Michael Bradley scores stunner as U.S. grab 1-1 draw in Mexico in WC qualifier
Three thoughts from the United States' 1-1 draw vs. Mexico at the Azteca in a fun World Cup qualifier on Sunday.
1. U.S. earn golden point in Azteca
Going into this month's qualifiers, the priority for the U.S. was to get all three points against Trinidad and Tobago - mission accomplished -- knowing full well that U.S. history against Mexico in the Estadio Azteca is poor. But on Sunday night the U.S. walked away with a golden point that was fully earned.
Fielding a rotated lineup with a whopping seven changes, the U.S. played a poised, composed 90 minutes against Mexico, surviving two early Carlos Salcedo elbows that could have unnerved the Americans early on. Think back to four years ago when then-coach Jurgen Klinsmann's team seemingly held on for dear life to earn a 0-0 draw; this time around, the U.S. showed enough offensive guile to keep the El Tri defense on their toes despite Mexico's overwhelming share of possession.
Christian Pulisic had been the hero for the U.S. in recent qualifiers, but the young Borussia Dortmund man was quiet Sunday. Instead, a grizzled veteran showed the way. He has been maligned and criticized by many fans, but Michael Bradley silenced many of his doubters on Sunday night with what has to be considered the finest individual play ever made by a U.S. player in the Azteca.

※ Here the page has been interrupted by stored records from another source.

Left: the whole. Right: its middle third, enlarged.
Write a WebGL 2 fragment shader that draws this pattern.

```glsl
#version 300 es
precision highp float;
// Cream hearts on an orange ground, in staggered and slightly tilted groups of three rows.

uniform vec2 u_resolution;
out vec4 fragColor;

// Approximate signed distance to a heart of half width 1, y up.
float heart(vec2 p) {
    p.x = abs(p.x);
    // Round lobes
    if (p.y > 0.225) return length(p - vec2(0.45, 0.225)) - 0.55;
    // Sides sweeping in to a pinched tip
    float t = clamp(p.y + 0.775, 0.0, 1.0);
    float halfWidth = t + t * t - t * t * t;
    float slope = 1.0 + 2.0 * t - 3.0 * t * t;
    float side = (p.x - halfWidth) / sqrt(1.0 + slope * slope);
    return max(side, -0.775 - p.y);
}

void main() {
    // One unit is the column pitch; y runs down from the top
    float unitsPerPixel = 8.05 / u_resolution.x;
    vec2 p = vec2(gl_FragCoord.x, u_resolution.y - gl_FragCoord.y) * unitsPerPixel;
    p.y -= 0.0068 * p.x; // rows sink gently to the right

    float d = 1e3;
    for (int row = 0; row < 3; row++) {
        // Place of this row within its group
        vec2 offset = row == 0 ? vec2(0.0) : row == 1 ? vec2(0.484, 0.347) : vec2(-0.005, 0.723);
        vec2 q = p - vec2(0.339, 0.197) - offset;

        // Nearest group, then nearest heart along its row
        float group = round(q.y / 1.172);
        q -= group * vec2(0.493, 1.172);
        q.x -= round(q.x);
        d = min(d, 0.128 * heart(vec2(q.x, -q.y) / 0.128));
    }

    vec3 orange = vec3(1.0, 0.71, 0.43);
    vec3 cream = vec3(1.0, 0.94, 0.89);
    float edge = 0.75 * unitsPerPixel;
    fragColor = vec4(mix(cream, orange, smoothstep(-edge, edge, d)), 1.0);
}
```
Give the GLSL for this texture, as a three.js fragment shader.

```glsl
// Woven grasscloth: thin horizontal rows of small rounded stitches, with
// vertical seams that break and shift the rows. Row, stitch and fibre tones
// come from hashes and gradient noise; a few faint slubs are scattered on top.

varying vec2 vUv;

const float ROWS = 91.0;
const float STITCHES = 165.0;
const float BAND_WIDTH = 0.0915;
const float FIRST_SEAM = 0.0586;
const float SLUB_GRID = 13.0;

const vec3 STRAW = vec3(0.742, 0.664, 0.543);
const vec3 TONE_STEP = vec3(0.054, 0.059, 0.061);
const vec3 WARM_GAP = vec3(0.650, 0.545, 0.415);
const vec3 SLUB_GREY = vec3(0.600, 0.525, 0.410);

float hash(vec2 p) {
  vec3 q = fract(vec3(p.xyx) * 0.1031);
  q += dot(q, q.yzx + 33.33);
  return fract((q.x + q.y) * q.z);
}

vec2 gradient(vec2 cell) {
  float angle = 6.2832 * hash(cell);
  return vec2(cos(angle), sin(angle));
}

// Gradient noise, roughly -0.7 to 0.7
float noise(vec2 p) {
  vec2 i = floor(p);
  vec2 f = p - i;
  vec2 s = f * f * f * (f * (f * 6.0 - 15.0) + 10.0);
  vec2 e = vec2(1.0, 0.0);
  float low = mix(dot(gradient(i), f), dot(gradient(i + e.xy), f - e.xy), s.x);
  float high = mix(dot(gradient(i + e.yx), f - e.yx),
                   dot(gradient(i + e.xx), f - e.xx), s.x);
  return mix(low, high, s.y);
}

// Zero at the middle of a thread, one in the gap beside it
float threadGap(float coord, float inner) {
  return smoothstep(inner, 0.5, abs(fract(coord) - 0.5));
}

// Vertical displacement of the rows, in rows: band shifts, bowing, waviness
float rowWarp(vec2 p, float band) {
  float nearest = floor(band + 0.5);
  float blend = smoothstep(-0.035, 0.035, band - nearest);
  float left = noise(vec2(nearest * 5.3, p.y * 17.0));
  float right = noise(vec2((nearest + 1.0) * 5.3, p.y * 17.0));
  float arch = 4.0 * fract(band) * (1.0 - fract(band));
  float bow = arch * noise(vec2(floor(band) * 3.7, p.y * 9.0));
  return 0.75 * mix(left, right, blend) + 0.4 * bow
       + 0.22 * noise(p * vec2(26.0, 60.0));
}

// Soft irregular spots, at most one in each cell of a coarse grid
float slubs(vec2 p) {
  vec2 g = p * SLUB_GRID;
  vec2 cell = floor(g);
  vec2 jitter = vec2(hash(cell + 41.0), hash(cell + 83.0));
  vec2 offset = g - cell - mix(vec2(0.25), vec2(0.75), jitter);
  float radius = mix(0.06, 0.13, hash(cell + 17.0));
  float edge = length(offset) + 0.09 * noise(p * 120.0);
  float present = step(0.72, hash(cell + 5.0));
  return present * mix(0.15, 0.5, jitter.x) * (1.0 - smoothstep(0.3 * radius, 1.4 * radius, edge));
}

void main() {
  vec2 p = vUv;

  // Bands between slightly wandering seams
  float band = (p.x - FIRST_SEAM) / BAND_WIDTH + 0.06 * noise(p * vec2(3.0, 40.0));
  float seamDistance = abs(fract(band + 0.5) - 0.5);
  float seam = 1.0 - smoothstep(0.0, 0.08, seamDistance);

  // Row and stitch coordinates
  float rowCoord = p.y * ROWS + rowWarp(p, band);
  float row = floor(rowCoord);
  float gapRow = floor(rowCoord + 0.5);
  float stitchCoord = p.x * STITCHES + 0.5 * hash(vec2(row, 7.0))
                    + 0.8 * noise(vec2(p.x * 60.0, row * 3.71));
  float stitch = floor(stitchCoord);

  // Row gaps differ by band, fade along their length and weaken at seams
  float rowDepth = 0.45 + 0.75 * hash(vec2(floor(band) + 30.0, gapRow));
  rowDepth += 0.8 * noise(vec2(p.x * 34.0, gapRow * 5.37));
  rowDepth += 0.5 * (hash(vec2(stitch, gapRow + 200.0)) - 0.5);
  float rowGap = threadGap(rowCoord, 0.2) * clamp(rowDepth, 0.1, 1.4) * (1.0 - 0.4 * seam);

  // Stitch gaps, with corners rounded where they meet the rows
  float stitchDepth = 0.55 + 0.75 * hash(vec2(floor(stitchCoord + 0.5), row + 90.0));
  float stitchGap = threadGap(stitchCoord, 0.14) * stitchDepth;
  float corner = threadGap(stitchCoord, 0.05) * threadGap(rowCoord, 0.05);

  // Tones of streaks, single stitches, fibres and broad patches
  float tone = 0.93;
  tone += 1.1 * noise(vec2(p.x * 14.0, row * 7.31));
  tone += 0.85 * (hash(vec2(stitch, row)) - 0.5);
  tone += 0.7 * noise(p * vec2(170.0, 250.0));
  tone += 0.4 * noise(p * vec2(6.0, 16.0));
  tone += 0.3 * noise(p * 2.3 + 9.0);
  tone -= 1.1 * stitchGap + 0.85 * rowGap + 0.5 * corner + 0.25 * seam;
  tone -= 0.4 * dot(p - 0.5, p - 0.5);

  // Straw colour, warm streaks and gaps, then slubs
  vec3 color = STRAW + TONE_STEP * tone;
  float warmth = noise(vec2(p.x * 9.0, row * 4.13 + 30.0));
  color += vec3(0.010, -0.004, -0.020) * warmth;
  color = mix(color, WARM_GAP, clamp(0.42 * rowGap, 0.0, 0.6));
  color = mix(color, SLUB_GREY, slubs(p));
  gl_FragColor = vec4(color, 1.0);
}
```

Anticipating a pass in midfield, Bradley swooped in to dispossess, charged into the Mexico half and chipped a perfect shot over Mexico goalkeeper Guillermo Ochoa after just five minutes. It was a wonderful goal from Bradley and it will long live in U.S. Soccer lore.
It took the hosts just 15 minutes to equalize, as Carlos Vela completed a sharp counterattack with a left-footed finish that left U.S. keeper Brad Guzan no chance. El Tri continued to press for much of the game, cracking the crossbar with a Hector Herrera free kick and coaxing some excellent defending out of Geoff Cameron late on.
Bradley nearly produced another moment of magic in the second half with another long-range effort, but it rattled off the outside of the post. Nevertheless, the work put in by Bradley on top of his superb goal -- especially after Vela's goal and the subsequent pressure -- was a reminder of just how invaluable he can be to the U.S.
2. Arena's lineup works to a tee
Many eyebrows were raised when coach Bruce Arena's starting XI was released. The former L.A. Galaxy coach made seven changes from the side that beat Trinidad and Tobago 2-0 on Thursday, and he opted for an atypical 5-2-3. From a defensive perspective, it worked like a charm. When the Americans were set up properly, they kept Mexico's possession dominance far from goal. Kellyn Acosta and Bradley worked tirelessly in tandem and played as if they were a regular pairing in midfield, stepping up to pressure Mexican plays on the ball and making tactical fouls when necessary.
At the back, the U.S. center-back trio of Omar Gonzalez, Geoff Cameron and Tim Ream were watchful of Javier Hernandez's constant motion. Hirving Lozano and Carlos Vela were threats on the wings, but on the whole, the U.S. was organized and did well to fend off any deep crosses into the area.
That said, Mexico's equalizer had to have been incredibly frustrating for Arena. Up until Vela's left-footed rocket, the U.S. had stayed nice and compact in defense, turning El Tri away from dangerous positions. But one of the few times that the U.S. was not set up adequately, Mexico took full advantage.
Wood failed to convert a loose ball right in front of the Mexico goal and the counterattack developed quickly, sparked by Hernandez. Once the former Man United man found Vela on the right in front of DaMarcus Beasley, it was advantage Mexico. As Vela cut to his left, the lack of pressure from the rest of the U.S. defense afforded Vela all the time he needed to score with a classic finish.
Nevertheless, the U.S. recovered nicely from that lapse and turned in a splendid performance that not only kept the Mexico attack at bay but also quieted the usually rowdy Azteca crowd.
3. Frustration for Mexico ahead of Confederations Cup
Mexico has been superb in this qualifying cycle, and despite the lack of such big names as Rafa Marquez, Andres Guardado and Jesus Corona in the starting XI, coach Juan Carlos Osorio still had an abundance of talent from which to choose. But a combination of a solid defense and a lack of finishing left El Tri feeling frustrated as they head to the airport for Russia and the Confederations Cup.
Assuredly, Mexico's Confed Cup opponents and future CONCACAF rivals will have watched this closely and will perhaps adopt a similarly stout approach.
It will be up to Osorio to shake off the disappointment of Sunday's result, but there is the nagging sense that a difference-maker like Jesus Corona would have helped Mexico on Sunday night. He missed the U.S. match because of a family issue, which will also cause him to miss the trip to Russia for the Confed Cup. Osorio will need someone to step up and fill that void.
Arch Bell covers CONCACAF for ESPN FC. Follow him on Twitter @ArchBell .